*** Data ***

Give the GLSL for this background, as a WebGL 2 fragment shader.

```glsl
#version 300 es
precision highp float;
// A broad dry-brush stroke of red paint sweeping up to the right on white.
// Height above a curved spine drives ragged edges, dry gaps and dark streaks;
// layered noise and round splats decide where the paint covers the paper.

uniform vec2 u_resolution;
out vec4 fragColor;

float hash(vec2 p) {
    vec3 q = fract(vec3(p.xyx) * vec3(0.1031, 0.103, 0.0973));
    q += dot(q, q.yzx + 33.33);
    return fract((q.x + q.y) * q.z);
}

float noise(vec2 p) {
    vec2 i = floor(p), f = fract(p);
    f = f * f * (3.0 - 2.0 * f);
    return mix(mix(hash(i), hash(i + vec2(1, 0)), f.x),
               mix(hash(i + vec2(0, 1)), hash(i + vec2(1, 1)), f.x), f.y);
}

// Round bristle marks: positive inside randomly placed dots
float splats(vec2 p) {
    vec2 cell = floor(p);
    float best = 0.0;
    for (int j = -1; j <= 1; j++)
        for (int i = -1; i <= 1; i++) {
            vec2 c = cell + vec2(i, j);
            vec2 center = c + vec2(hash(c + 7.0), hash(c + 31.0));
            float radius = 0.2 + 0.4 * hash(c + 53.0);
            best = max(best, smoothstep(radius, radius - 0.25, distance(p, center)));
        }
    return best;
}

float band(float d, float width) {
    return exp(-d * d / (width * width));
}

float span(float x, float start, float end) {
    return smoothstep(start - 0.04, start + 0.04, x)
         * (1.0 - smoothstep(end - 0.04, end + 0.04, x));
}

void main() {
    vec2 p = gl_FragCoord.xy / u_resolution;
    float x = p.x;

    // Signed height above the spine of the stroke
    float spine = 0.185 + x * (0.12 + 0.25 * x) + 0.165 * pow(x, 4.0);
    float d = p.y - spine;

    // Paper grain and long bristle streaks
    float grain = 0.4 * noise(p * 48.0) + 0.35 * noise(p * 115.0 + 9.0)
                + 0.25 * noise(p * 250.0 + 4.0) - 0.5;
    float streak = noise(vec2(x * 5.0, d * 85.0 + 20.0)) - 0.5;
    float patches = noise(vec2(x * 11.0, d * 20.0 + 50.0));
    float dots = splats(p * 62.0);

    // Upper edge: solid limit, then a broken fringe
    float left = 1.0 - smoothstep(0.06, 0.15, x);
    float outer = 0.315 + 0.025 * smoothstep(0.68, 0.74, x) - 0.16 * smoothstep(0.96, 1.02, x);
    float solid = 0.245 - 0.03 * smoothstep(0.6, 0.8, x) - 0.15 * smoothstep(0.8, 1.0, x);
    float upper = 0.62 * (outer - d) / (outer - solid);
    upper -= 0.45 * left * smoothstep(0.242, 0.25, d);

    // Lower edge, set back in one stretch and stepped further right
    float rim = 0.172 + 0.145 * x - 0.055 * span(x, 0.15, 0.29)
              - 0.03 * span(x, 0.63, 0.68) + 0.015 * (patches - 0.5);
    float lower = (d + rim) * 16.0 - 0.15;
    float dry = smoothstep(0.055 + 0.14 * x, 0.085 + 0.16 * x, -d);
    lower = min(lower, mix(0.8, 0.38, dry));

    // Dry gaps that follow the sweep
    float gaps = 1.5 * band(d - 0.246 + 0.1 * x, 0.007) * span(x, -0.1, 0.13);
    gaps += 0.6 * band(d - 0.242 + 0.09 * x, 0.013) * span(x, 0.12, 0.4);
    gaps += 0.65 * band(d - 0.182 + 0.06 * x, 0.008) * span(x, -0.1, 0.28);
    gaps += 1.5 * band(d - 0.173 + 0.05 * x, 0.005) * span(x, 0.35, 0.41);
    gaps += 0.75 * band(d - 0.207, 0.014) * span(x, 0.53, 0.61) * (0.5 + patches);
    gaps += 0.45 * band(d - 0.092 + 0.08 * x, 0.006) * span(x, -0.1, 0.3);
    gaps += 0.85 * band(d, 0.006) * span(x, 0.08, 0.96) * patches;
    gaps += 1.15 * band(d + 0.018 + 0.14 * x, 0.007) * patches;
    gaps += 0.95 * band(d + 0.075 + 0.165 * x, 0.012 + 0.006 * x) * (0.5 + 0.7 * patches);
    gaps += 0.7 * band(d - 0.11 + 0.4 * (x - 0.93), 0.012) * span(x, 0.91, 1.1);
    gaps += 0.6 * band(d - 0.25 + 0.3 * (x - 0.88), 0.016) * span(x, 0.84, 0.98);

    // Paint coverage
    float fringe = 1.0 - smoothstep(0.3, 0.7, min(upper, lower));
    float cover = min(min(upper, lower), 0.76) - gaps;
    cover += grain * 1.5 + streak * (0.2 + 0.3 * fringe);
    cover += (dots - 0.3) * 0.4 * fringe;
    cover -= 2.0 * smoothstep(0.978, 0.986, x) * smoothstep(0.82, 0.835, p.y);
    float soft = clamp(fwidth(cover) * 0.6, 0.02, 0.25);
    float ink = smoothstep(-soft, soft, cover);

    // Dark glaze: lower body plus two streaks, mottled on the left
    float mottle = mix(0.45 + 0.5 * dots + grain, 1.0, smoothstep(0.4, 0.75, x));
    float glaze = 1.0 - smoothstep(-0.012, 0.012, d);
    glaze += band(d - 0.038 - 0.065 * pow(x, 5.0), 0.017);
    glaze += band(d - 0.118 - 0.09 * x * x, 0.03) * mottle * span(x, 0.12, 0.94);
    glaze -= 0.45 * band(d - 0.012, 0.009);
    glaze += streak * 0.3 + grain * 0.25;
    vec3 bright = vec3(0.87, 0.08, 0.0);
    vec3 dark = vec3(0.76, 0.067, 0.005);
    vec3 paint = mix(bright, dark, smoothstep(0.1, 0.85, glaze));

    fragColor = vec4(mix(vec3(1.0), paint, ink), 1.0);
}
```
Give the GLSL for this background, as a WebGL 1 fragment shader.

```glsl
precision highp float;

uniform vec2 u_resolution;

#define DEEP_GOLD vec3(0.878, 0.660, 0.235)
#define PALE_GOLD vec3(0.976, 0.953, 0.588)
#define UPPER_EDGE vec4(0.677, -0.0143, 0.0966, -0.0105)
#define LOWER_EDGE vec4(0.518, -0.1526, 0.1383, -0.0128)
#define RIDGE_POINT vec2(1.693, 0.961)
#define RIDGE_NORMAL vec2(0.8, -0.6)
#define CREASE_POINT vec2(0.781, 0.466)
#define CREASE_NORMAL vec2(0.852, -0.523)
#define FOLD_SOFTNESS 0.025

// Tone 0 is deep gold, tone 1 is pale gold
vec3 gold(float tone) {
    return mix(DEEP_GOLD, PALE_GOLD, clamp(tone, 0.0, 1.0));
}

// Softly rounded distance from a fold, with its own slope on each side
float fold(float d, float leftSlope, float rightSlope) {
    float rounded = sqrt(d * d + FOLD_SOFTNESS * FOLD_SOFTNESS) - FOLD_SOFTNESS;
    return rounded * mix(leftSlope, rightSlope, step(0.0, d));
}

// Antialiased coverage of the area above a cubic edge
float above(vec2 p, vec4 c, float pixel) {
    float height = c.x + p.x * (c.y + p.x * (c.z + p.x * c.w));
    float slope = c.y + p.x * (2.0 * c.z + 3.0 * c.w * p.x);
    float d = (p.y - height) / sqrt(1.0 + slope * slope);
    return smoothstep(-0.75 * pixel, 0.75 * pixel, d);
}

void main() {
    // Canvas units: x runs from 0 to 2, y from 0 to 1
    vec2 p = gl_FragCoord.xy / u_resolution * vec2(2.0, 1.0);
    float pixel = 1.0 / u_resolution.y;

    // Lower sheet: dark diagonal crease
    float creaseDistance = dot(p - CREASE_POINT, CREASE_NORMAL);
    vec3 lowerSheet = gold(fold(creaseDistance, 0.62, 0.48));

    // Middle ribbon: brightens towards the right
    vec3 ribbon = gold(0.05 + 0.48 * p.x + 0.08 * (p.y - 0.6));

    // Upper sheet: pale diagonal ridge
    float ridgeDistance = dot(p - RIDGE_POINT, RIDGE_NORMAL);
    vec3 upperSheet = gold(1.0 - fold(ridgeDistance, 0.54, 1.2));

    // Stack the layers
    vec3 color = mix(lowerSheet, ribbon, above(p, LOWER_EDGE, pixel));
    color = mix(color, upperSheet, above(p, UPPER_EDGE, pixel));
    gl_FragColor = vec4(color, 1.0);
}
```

*** End of Data ***

→ Exercise aim
Wherever the string "define" occurs in the data, copy the line that holds it.

→ Task output
#define DEEP_GOLD vec3(0.878, 0.660, 0.235)
#define PALE_GOLD vec3(0.976, 0.953, 0.588)
#define UPPER_EDGE vec4(0.677, -0.0143, 0.0966, -0.0105)
#define LOWER_EDGE vec4(0.518, -0.1526, 0.1383, -0.0128)
#define RIDGE_POINT vec2(1.693, 0.961)
#define RIDGE_NORMAL vec2(0.8, -0.6)
#define CREASE_POINT vec2(0.781, 0.466)
#define CREASE_NORMAL vec2(0.852, -0.523)
#define FOLD_SOFTNESS 0.025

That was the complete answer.